----- ENTRIES SHOWN -----

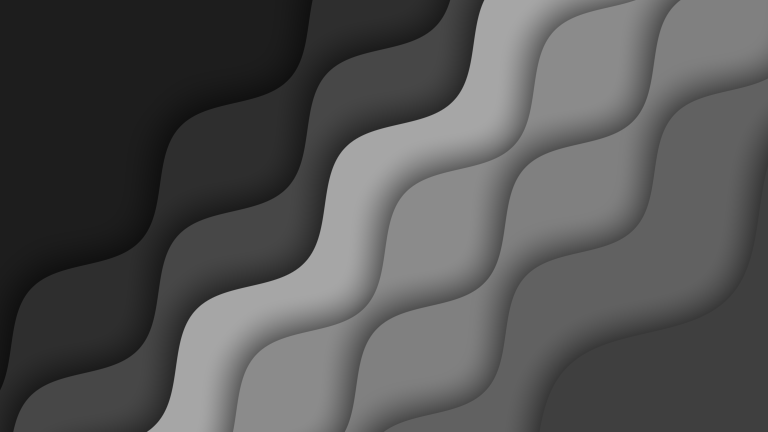
Give the GLSL for this background, as a Shadertoy shader.

```glsl
// Overlapping grey paper layers with wavy diagonal edges and soft drop shadows.

#define LAYER_COUNT 7
#define BACK_GREY 0.112
#define WAVE_LENGTH 0.509
#define WAVE_HEIGHT 0.0556
#define SHADOW_REACH 0.09
#define SHADOW_OPACITY 0.86
#define SLOPE_ANGLE 0.827

const float TAU = 6.2831853;

// Each layer: edge offset, wave phase, wave scale, grey level.
const vec4 LAYERS[LAYER_COUNT] = vec4[LAYER_COUNT](
    vec4(0.561, 0.192, 1.0, 0.182),
    vec4(0.728, 0.005, 1.0, 0.278),
    vec4(0.875, 0.414, 1.0, 0.650),
    vec4(1.048, 0.432, 1.0, 0.545),
    vec4(1.213, 0.154, 1.0, 0.500),
    vec4(1.384, 0.479, 1.0, 0.382),
    vec4(1.625, 0.448, 1.5, 0.247)
);

// Approximate signed distance to a wavy edge, positive inside the layer.
// pos.x runs along the edge and pos.y across it.
float waveDistance(vec2 pos, vec4 layer) {
    float frequency = TAU / (WAVE_LENGTH * layer.z);
    float height = WAVE_HEIGHT * layer.z;
    float angle = (pos.x - layer.y) * frequency;
    float slope = height * frequency * cos(angle);
    return (pos.y - layer.x - height * sin(angle)) / sqrt(1.0 + slope * slope);
}

void mainImage(out vec4 fragColor, in vec2 fragCoord) {
    // Rotate about the top left corner so the edges run up to the right.
    vec2 pos = fragCoord / iResolution.y - vec2(0.0, 1.0);
    vec2 along = vec2(cos(SLOPE_ANGLE), sin(SLOPE_ANGLE));
    vec2 across = vec2(along.y, -along.x);
    vec2 rotated = vec2(dot(pos, along), dot(pos, across));
    float pixel = 1.0 / iResolution.y;

    // Stack from back to front: shade what lies below, then cover it.
    float grey = BACK_GREY;
    for (int i = 0; i < LAYER_COUNT; i++) {
        float dist = waveDistance(rotated, LAYERS[i]);
        float shadow = smoothstep(-SHADOW_REACH, SHADOW_REACH, dist);
        float cover = smoothstep(-0.7 * pixel, 0.7 * pixel, dist);
        grey *= 1.0 - SHADOW_OPACITY * shadow;
        grey = mix(grey, LAYERS[i].w, cover);
    }
    fragColor = vec4(vec3(grey), 1.0);
}
```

-----

Please repeat the data verbatim and leave the pictures out of your copy.

Give the GLSL for this background, as a Shadertoy shader.

```glsl
// Overlapping grey paper layers with wavy diagonal edges and soft drop shadows.

#define LAYER_COUNT 7
#define BACK_GREY 0.112
#define WAVE_LENGTH 0.509
#define WAVE_HEIGHT 0.0556
#define SHADOW_REACH 0.09
#define SHADOW_OPACITY 0.86
#define SLOPE_ANGLE 0.827

const float TAU = 6.2831853;

// Each layer: edge offset, wave phase, wave scale, grey level.
const vec4 LAYERS[LAYER_COUNT] = vec4[LAYER_COUNT](
    vec4(0.561, 0.192, 1.0, 0.182),
    vec4(0.728, 0.005, 1.0, 0.278),
    vec4(0.875, 0.414, 1.0, 0.650),
    vec4(1.048, 0.432, 1.0, 0.545),
    vec4(1.213, 0.154, 1.0, 0.500),
    vec4(1.384, 0.479, 1.0, 0.382),
    vec4(1.625, 0.448, 1.5, 0.247)
);

// Approximate signed distance to a wavy edge, positive inside the layer.
// pos.x runs along the edge and pos.y across it.
float waveDistance(vec2 pos, vec4 layer) {
    float frequency = TAU / (WAVE_LENGTH * layer.z);
    float height = WAVE_HEIGHT * layer.z;
    float angle = (pos.x - layer.y) * frequency;
    float slope = height * frequency * cos(angle);
    return (pos.y - layer.x - height * sin(angle)) / sqrt(1.0 + slope * slope);
}

void mainImage(out vec4 fragColor, in vec2 fragCoord) {
    // Rotate about the top left corner so the edges run up to the right.
    vec2 pos = fragCoord / iResolution.y - vec2(0.0, 1.0);
    vec2 along = vec2(cos(SLOPE_ANGLE), sin(SLOPE_ANGLE));
    vec2 across = vec2(along.y, -along.x);
    vec2 rotated = vec2(dot(pos, along), dot(pos, across));
    float pixel = 1.0 / iResolution.y;

    // Stack from back to front: shade what lies below, then cover it.
    float grey = BACK_GREY;
    for (int i = 0; i < LAYER_COUNT; i++) {
        float dist = waveDistance(rotated, LAYERS[i]);
        float shadow = smoothstep(-SHADOW_REACH, SHADOW_REACH, dist);
        float cover = smoothstep(-0.7 * pixel, 0.7 * pixel, dist);
        grey *= 1.0 - SHADOW_OPACITY * shadow;
        grey = mix(grey, LAYERS[i].w, cover);
    }
    fragColor = vec4(vec3(grey), 1.0);
}
```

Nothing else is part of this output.